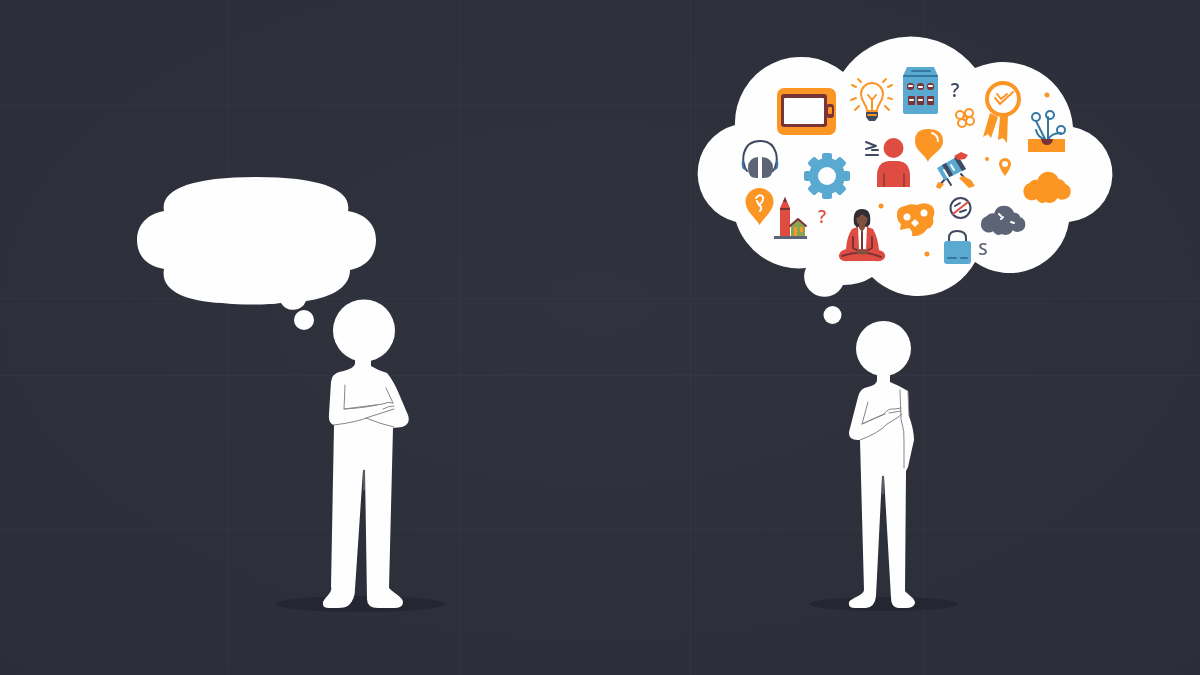
<!DOCTYPE html>
<html lang="en">
<head>
<meta charset="utf-8">
<title>Empty mind, busy mind</title>
<style>
:root {
  --night: #2e313b; --grid: #393c46; --shadow: #242631; --white: #fefefe; --crease: #85868c;
  --orange: #fb9524; --blue: #5aa9d0; --blue-dark: #34789f; --navy: #3f4961;
  --red: #df4c42; --maroon: #7b3436; --slate: #5d6475; --green: #86a653; --skin: #81513f; --ink: #302e35;
}
html, body { margin: 0; overflow: hidden; background: var(--night); }
.stage { display: block; width: 1200px; height: 675px; }
.grid path { fill: none; stroke: var(--grid); }
.shadow { fill: var(--shadow); }
.white { fill: var(--white); }
.crease { fill: none; stroke: var(--crease); stroke-width: 1; stroke-linecap: round; stroke-linejoin: round; }
.orange { fill: var(--orange); }
.blue { fill: var(--blue); }
.navy { fill: var(--navy); }
.red { fill: var(--red); }
.maroon { fill: var(--maroon); }
.slate { fill: var(--slate); }
.green { fill: var(--green); }
.skin { fill: var(--skin); }
.ink { fill: var(--ink); }
.line { fill: none; stroke-width: 2; stroke-linecap: round; stroke-linejoin: round; }
.line-orange { stroke: var(--orange); }
.line-blue { stroke: var(--blue-dark); }
.line-navy { stroke: var(--navy); }
.line-red { stroke: var(--red); }
.line-maroon { stroke: var(--maroon); }
.line-white { stroke: var(--white); }
.glyph { font-family: "Open Sans", "Noto Sans", sans-serif; font-weight: 600; text-anchor: middle; }
</style>
</head>
<body>
<svg class="stage" viewBox="0 0 1200 675" role="img" aria-label="One figure with an empty thought bubble beside another whose thought cloud is full of icons">
  <defs>
    <radialGradient id="backdrop" cx="50%" cy="45%" r="75%">
      <stop offset="0" stop-color="#30333d"/><stop offset="1" stop-color="#2b2e38"/>
    </radialGradient>
    <pattern id="grid-tile" x="43" y="28" width="46.3" height="77" patternUnits="userSpaceOnUse">
      <path d="M0.5 0V77M0 0.5H46.3"/>
      <path d="M0 39.5H46.3M23.5 0V77" opacity=".25"/>
    </pattern>
    <g id="tooth"><rect x="-5" y="-23" width="10" height="10" rx="2"/></g>
    <path id="pin" d="M0 18C-4 11-14 4-14-5A14 14 0 0 1 14-5C14 4 4 11 0 18Z"/>
    <path id="puff" d="M-18 13A9 9 0 0 1-18-4A8 8 0 0 1-10-7A11 11 0 0 1 11-8A8 8 0 0 1 18-3A8 8 0 0 1 18 12Q13 14 10 11Q6 18-2 15Q-7 18-11 12Q-14 14-18 13Z"/>
  </defs>

  <rect width="1200" height="675" fill="url(#backdrop)"/>
  <rect class="grid" width="1200" height="675" fill="url(#grid-tile)" opacity=".75"/>
  <g class="grid" opacity=".5"><path d="M0 105.5H1200M0 298.5H1200M0 375.5H1200M0 529.5H1200M228.5 0V675M460.5 0V675M690.5 0V675M923.5 0V675"/></g>

  <g id="empty-thought" class="white">
    <path d="M164 211C160 190 190 177 256 177C322 177 352 190 348 211C366 214 376 225 376 240C376 256 366 267 350 270C350 286 334 297 306 301A14 14 0 0 1 281 303C268 305 240 305 222 303C184 301 160 290 164 269C147 266 137 256 137 240C137 225 147 214 164 211Z"/>
    <circle cx="304" cy="320" r="10"/>
  </g>

  <g id="calm-figure">
    <ellipse class="shadow" cx="360" cy="604" rx="85" ry="8"/>
    <circle class="white" cx="364" cy="330.5" r="31"/>
    <path class="white" d="M355 357H371V366Q379 371 387 373C396 383 402 402 408 415Q411 424 402 427L393 428L389 588C393 593 403 597 403 602Q403 608 394 608H378Q367 608 367 599L365 470H363L355 589Q355 599 349 605Q346 608 338 608H329Q322 608 323 602C325 597 333 592 331 587L334 425Q328 423 329 414L331 382Q332 374 339 372Q355 369 355 363Z"/>
    <path class="crease" d="M345 385L344 409L383 404Q388 401 393 403M344 409Q363 408 377 405M386 388L393 403M383 409Q388 406 394 406M334 425Q358 422 369 417L394 409M366 418Q380 424 394 427M364 470V490"/>
  </g>

  <g id="busy-thought" class="white">
    <path d="M735 125A66 66 0 0 1 843 72A82 82 0 0 1 975 68A70 70 0 0 1 1073 127A48 48 0 0 1 1069 222A60 60 0 0 1 975 262A65 65 0 0 1 872 277Q860 285 843 285A20 20 0 1 1 806 268A66 66 0 0 1 736 222A50 50 0 0 1 735 125Z"/>
    <circle cx="832.5" cy="315" r="9"/>
  </g>

  <g id="thought-icons">
    <g id="tablet">
      <rect class="orange" x="777" y="88" width="59" height="47" rx="7"/>
      <rect class="maroon" x="781" y="94" width="46" height="33" rx="3"/>
      <rect class="white" x="784" y="98" width="40" height="26" rx="1"/>
      <rect class="maroon" x="826" y="104" width="8" height="14" rx="3"/>
      <rect class="orange" x="828" y="107" width="4" height="7" rx="1"/>
    </g>
    <g id="light-bulb">
      <path class="line line-orange" d="M867 111C867 104 861 102 861 94A11 11 0 0 1 883 94C883 102 877 104 877 111ZM872 110V100L868 95M872 100L876 95M856 87L852 85M856 98L851 100M859 106L855 110M888 87L892 85M888 98L892 99M885 106L889 110M861 82L858 79M883 82L886 79"/>
      <path class="navy" d="M866 112H878V117L875 121H869L866 117Z"/>
      <path class="line line-orange" d="M868 115H876"/>
    </g>
    <g id="building">
      <path class="blue" d="M907 67H934L938 76V112Q938 114 935 114H906Q903 114 903 112V76Z"/>
      <path class="line line-blue" d="M904 76H937M912 71H930"/>
      <g class="maroon"><rect x="907" y="83" width="7" height="7" rx="3"/><rect x="917" y="83" width="7" height="7" rx="3"/><rect x="927" y="83" width="7" height="7" rx="3"/><rect x="908" y="96" width="7" height="9" rx="1"/><rect x="917" y="96" width="7" height="9" rx="1"/><rect x="927" y="96" width="7" height="9" rx="1"/></g>
      <path class="line line-white" d="M909 86H912M919 87H922M929 86H932M910 100H913M919 100H922M929 100H932"/>
    </g>
    <text class="glyph navy" x="955" y="97" font-size="19">?</text>
    <g id="blossom" class="line line-orange">
      <circle cx="960" cy="115" r="4"/><circle cx="969" cy="113" r="4"/><circle cx="970" cy="121" r="4"/><circle cx="962" cy="123" r="4"/><circle cx="965" cy="118" r="2"/>
    </g>
    <g id="award-rosette">
      <path class="orange" d="M990 113L998 117L991 138L988 134L983 137ZM1000 117L1008 114L1007 143L1003 138L998 140Z"/>
      <circle class="orange" cx="1003" cy="99" r="18"/>
      <circle class="white" cx="1003" cy="99" r="14"/>
      <path class="line line-orange" d="M995 98L1000 104L1013 92M997 94L1001 99L1007 94" stroke-width="3"/>
    </g>
    <g id="planter">
      <path class="line line-blue" d="M1036 121L1045 139M1048 117V139M1061 133Q1051 133 1048 140M1036 130Q1038 138 1045 139"/>
      <g class="line line-blue"><circle cx="1036" cy="117" r="4"/><circle cx="1050" cy="115" r="4"/><circle cx="1061" cy="130" r="4"/></g>
      <rect class="orange" x="1028" y="139" width="37" height="13"/>
      <path class="maroon" d="M1041 139H1053Q1052 145 1047 145Q1042 145 1041 139Z"/>
    </g>
    <g id="headphones">
      <path class="line line-navy" d="M747 171C740 162 742 141 760 141C778 141 780 162 773 171"/>
      <path class="slate" d="M758 157V178Q748 179 748 168Q748 158 758 157ZM762 157V178Q773 179 773 168Q773 158 762 157Z"/>
      <path class="line line-blue" d="M745 169Q742 168 743 161M775 169Q778 168 777 161"/>
    </g>
    <g id="gear" class="blue" transform="translate(827 176)">
      <circle r="18"/>
      <use href="#tooth"/><use href="#tooth" transform="rotate(45)"/><use href="#tooth" transform="rotate(90)"/><use href="#tooth" transform="rotate(135)"/><use href="#tooth" transform="rotate(180)"/><use href="#tooth" transform="rotate(225)"/><use href="#tooth" transform="rotate(270)"/><use href="#tooth" transform="rotate(315)"/>
      <circle class="white" r="9"/>
    </g>
    <g id="person-bust">
      <path class="line line-navy" d="M866 142L876 146L866 149M866 155H878M872 150H878"/>
      <circle class="red" cx="893.5" cy="148" r="10"/>
      <path class="red" d="M877 187V176Q877 162 889 161H898Q910 162 910 176V187Z"/>
      <path class="line line-maroon" d="M884 174V186M904 174V186" stroke-width="1" opacity=".6"/>
    </g>
    <path id="balloon" class="orange" d="M928 162C925 154 915 151 915 141Q915 129 928 129Q943 129 943 141C943 151 931 154 928 162Z"/>
    <path class="line line-white" d="M932 133Q938 135 938 141" stroke-width="1"/>
    <g id="telescope">
      <path class="line line-navy" d="M953 170L938 187M946 177L951 185M961 174L971 186" stroke-width="4"/>
      <path class="blue" d="M937 168L958 156L966 169L944 180Z"/>
      <path class="navy" d="M942 165L946 163L953 175L949 177ZM954 158L958 156L966 169L962 171Z"/>
      <path class="red" d="M954 156L961 152L968 155L965 159L958 160Z"/>
      <path class="orange" d="M963 176L971 180L975 186L969 188L959 178ZM938 182L944 184L940 189L936 187Z"/>
      <path class="line line-white" d="M944 170L948 177M951 165L954 170"/>
    </g>
    <g id="map-marker">
      <path class="orange" d="M1005 176Q999 168 999 164A6 6 0 0 1 1011 164Q1011 168 1005 176Z"/>
      <circle class="white" cx="1005" cy="164" r="3"/>
    </g>
    <use id="sunny-cloud" class="orange" href="#puff" transform="translate(1047.5 187)"/>
    <use id="storm-cloud" class="slate" href="#puff" transform="translate(1003.5 220) scale(.94)"/>
    <path class="line line-white" d="M999 214L1001 216M1003 217L1001 219M1011 222L1014 223" stroke-width="1"/>
    <g id="idea-pin">
      <use class="orange" href="#pin" transform="translate(759.5 207)"/>
      <path class="line line-white" d="M756 198Q760 193 763 197Q764 201 759 205L757 201M759 205Q763 207 760 211"/>
    </g>
    <g id="pencil-and-house">
      <path class="red" d="M780 236V208L785 197L790 208V236Z"/>
      <path class="maroon" d="M783 202L785 197L787 202ZM780 208H790V210H780Z"/>
      <path class="green" d="M791 225L798 219L805 225V236H791Z"/>
      <path class="line line-maroon" d="M790 226L798 219L806 226"/>
      <path class="orange" d="M794 227H797V236H794ZM800 227H803V232H800Z"/>
      <rect class="slate" x="774" y="236" width="33" height="3"/>
    </g>
    <text class="glyph red" x="822" y="223" font-size="18">?</text>
    <g id="meditating-person">
      <path class="ink" d="M854 224Q852 209 862 209Q872 209 870 224L866 229H858Z"/>
      <path class="red" d="M852 229L860 226H865L873 229Q878 238 879 250Q886 252 885 257Q884 262 874 261H849Q839 262 839 256Q839 251 846 249Q847 236 852 229Z"/>
      <path class="white" d="M858 227H867L866 249H859Z"/>
      <ellipse class="skin" cx="862" cy="219" rx="5.5" ry="7"/>
      <path class="skin" d="M859 224H865V228L862 232L859 228Z"/>
      <path class="ink" d="M856 218Q856 211 862 211Q868 211 868 218Q864 216 862 214Q860 217 856 218Z"/>
      <path class="line line-maroon" d="M853 237V248L860 252M872 237V248L865 252M842 256Q862 249 881 257M862 232V249" stroke-width="1"/>
      <ellipse class="skin" cx="862" cy="252" rx="6" ry="2.5"/>
    </g>
    <g id="chat-hearts">
      <path class="orange" d="M897 216Q896 207 905 206Q910 203 917 205Q926 201 932 206Q936 211 933 218Q935 227 927 229Q922 237 912 236Q913 231 909 228L900 230L901 224Q897 221 897 216Z"/>
      <g class="white"><circle cx="907" cy="217" r="3.5"/><circle cx="924" cy="213" r="3.5"/><path d="M911 223L915 219L919 223L915 227Z"/></g>
    </g>
    <g id="no-entry">
      <circle class="line line-navy" cx="960.5" cy="208" r="10"/>
      <path class="line line-red" d="M953 214L968 202" stroke-width="4"/>
      <path class="line line-navy" d="M955 206L960 203M960 212L966 210"/>
    </g>
    <g id="padlock">
      <path class="line line-navy" d="M949 243V238Q949 231 957 231Q966 231 966 238V243" stroke-width="3"/>
      <rect class="blue" x="944" y="241" width="27" height="23" rx="3"/>
      <path class="line line-blue" d="M948 258H956M961 258H967" stroke-width="1"/>
    </g>
    <text class="glyph slate" x="983" y="255" font-size="17">S</text>
    <g id="sparks" class="orange">
      <circle cx="1047" cy="95" r="2.5"/><circle cx="987" cy="159" r="2"/><circle cx="881" cy="206" r="2.5"/><circle cx="927" cy="254" r="2.5"/>
    </g>
  </g>

  <g id="pondering-figure">
    <ellipse class="shadow" cx="884" cy="604" rx="75" ry="7"/>
    <circle class="white" cx="883.5" cy="348.5" r="27.5"/>
    <path class="white" d="M877 373H890V382Q900 386 908 391L909 416Q914 430 914 440L908 467L906 471L905 591C908 595 915 598 915 603Q914 608 906 608H898Q891 607 891 598L884 476H882L876 596Q875 607 866 608H855Q848 608 849 602C851 598 864 595 864 590L860 440Q848 441 849 432L858 397Q860 388 868 387Q877 385 877 380Z"/>
    <path class="crease" d="M868 402L862 424L884 414Q888 408 895 409L901 408M862 424L885 414M860 440Q879 433 887 424L897 418L902 414M889 413L901 411M900 390L901 419Q905 432 904 443L904 468M909 416L908 392M883 476V494"/>
  </g>
</svg>
</body>
</html>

+++

WHAT YOU WILL DO
Across the entries above, count the lines with the word "backdrop" and report that count by itself.

THE ANSWER
2